A bomb went off in our lives, blowing everything we had built to smithereens. Including you. And that left me here, amid the rubble, on my own.

I walked through the house this afternoon. A bittersweet, conflicted journey through the halls and rooms of our home. I see the good times, the old times. And I see how it is now.

In your recording studio I expect to see you at the console, headphones on, moving in the semi-darkness to the beat of your mystical soul, lost in your creation, your essence filling the room. That is what I remember. But what I see reminds me of those scenes on the six o”clock news of a home devastated by a tornado. Furniture and boxes piled up, a few lonely posters left on the wall, yet to be taken down and rolled up. You don”t play here anymore.

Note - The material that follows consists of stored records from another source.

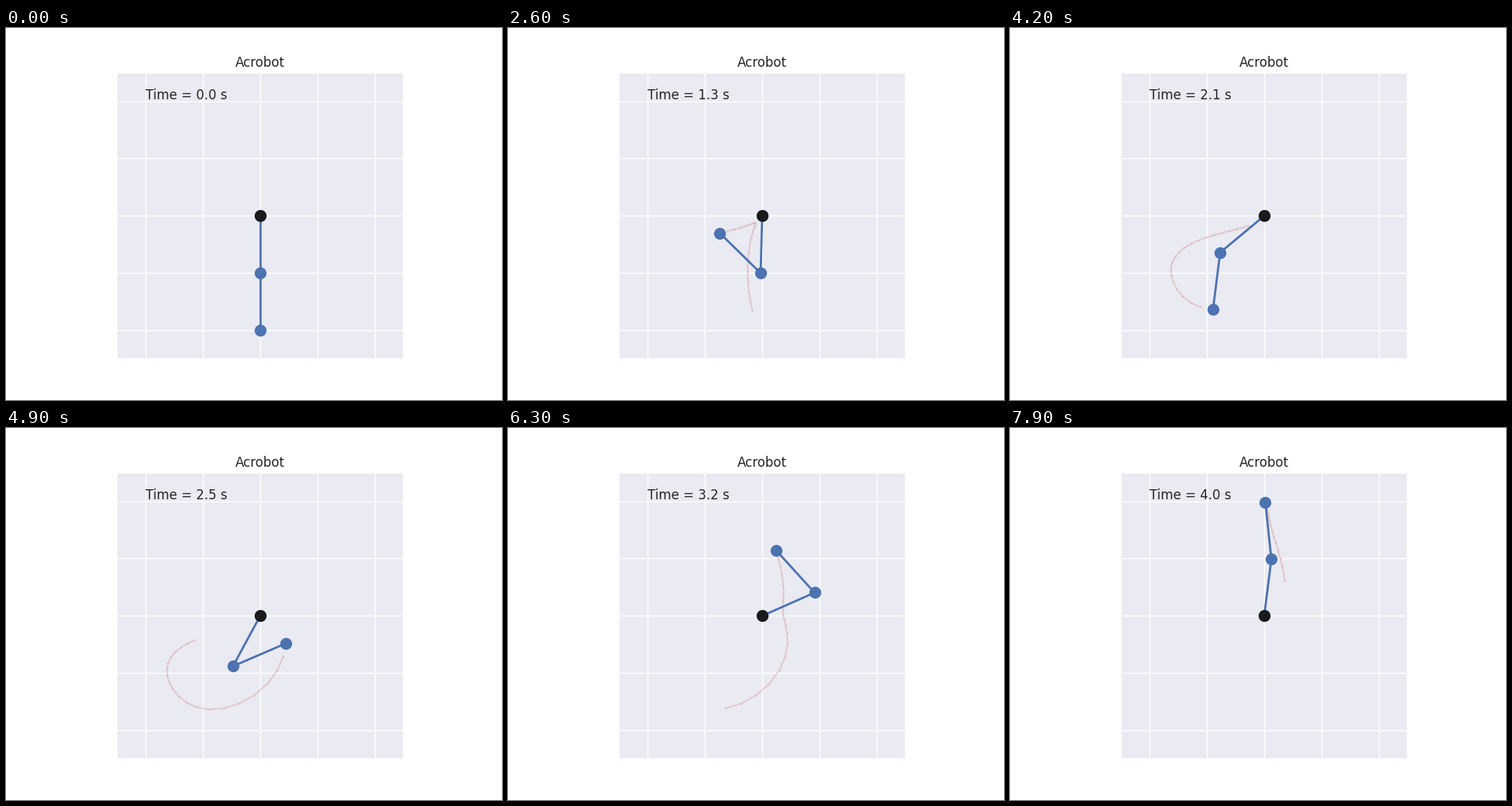
A matplotlib script for the animation above (8000 ms loop, 640x480 px).

```python
import numpy as np
import matplotlib.pyplot as plt
from matplotlib.animation import FuncAnimation

FRAMES, STEP, TAIL, GAP = 80, 0.05, 20, 5
BLUE, RED, BLACK, INK = "#4C72B0", "#C44E52", "#1a1a1a", "#262626"

# Link angles in degrees from straight down, one key pose every GAP steps.
UPPER = [0, 22, 45.2, 50.3, 33.3, 4.2, -22.2, -39.9, -46.9,
         -50.4, -19.2, 38.4, 89.5, 127.5, 152, 165.5, 174.5]
LOWER = [0, -30.5, -74.5, -111.3, -134.8, -137, -116, -81, -34,
         41.5, 130.2, 195, 221.3, 218.8, 203.8, 192.3, 184.7]


def swing(keys):
    """Cubic spline through evenly spaced key poses, starting from rest."""
    y = np.array([keys[1], *keys])  # mirrored first key gives zero speed
    n = len(y)
    m = np.zeros(n)
    system = 4 * np.eye(n - 2) + np.eye(n - 2, k=1) + np.eye(n - 2, k=-1)
    m[1:-1] = np.linalg.solve(system, 6 * np.diff(y, 2))
    t = np.arange(FRAMES) / GAP + 1
    k = t.astype(int)
    b = t - k
    a = 1 - b
    return np.radians(a * y[k] + b * y[k + 1]
                      + ((a**3 - a) * m[k] + (b**3 - b) * m[k + 1]) / 6)


upper, lower = swing(UPPER), swing(LOWER)
elbow_x, elbow_y = np.sin(upper), -np.cos(upper)
tip_x, tip_y = elbow_x + np.sin(lower), elbow_y - np.cos(lower)

plt.rcParams["font.family"] = "DejaVu Sans"
fig = plt.figure(figsize=(6.4, 4.8), dpi=100, facecolor="white")
ax = fig.add_axes([0.125, 0.11, 0.775, 0.77], facecolor="#EAEAF2")
ax.set(xlim=(-2.5, 2.5), ylim=(-2.5, 2.5), aspect="equal",
       xticks=range(-2, 3), yticks=range(-2, 3))
ax.set_axisbelow(True)
ax.grid(color="white", lw=1)
ax.tick_params(length=0, labelbottom=False, labelleft=False)
for side in ax.spines.values():
    side.set(color="white", linewidth=1.25)
ax.set_title("Acrobot", fontsize=12, color=INK, pad=5.3)

trail, = ax.plot([], [], ".-", color=RED, lw=1.5, ms=1, alpha=0.2)
arm, = ax.plot([], [], "o-", color=BLUE, lw=2, ms=10)
ax.plot([0], [0], "o", color=BLACK, ms=10)
clock = ax.text(-2, 2.037, "", fontsize=12, color=INK)


def draw(i):
    arm.set_data([0, elbow_x[i], tip_x[i]], [0, elbow_y[i], tip_y[i]])
    # The trail only shows once a full tail of positions exists.
    past = slice(i - TAIL, i) if i >= TAIL else slice(0, 0)
    trail.set_data(tip_x[past], tip_y[past])
    clock.set_text(f"Time = {i * STEP:.1f} s")
    return trail, arm, clock


anim = FuncAnimation(fig, draw, frames=FRAMES, interval=100,
                     repeat=True, repeat_delay=0)
plt.show()
```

On the deck I expect to see you, martini in hand, supervising the grilling of your world-famous salmon. Laughing with friends, winking at me when you catch my eye, and looking up to the sky as dusk falls, watchful for the first star to appear. That”s what I remember. But what I see is deck bereft now of barbeque and patio furniture, and I cannot shake the picture of me, leaning up against the wall on the night your operation went so wrong, weeping silently. You don’t stargaze here anymore.

In the living room I expect to see you sitting in your chair, head back, nodding off “just for a moment” as I smile tenderly at your whacked out body clock so out of synch with mine and reach for the remote to turn the sound down a little so you can sleep. That”s what I remember. But I what I see is your picture on the mantle and the trunk I bought for all your personal effects. You don”t sleep here anymore.

In the backyard I expect to see you with your camera, photographing the flowers you planted, smelling the roses. That”s what I remember. But what I see are neglected flowerbeds and the remains of the crocuses and daffodils you planted last year for me. You don’t garden here anymore.

In the kitchen I expect to see you making eggs benny on a Sunday morning, the light of the sun dancing over your face as you labour with love in your quest for the perfect hollandaise sauce. That is what I remember. But what I see is a room mostly unused for nine months and the telephone I held when I heard the words “Bob died.” You don”t live here anymore.

And as of this week, neither will I.

© April 5, 2003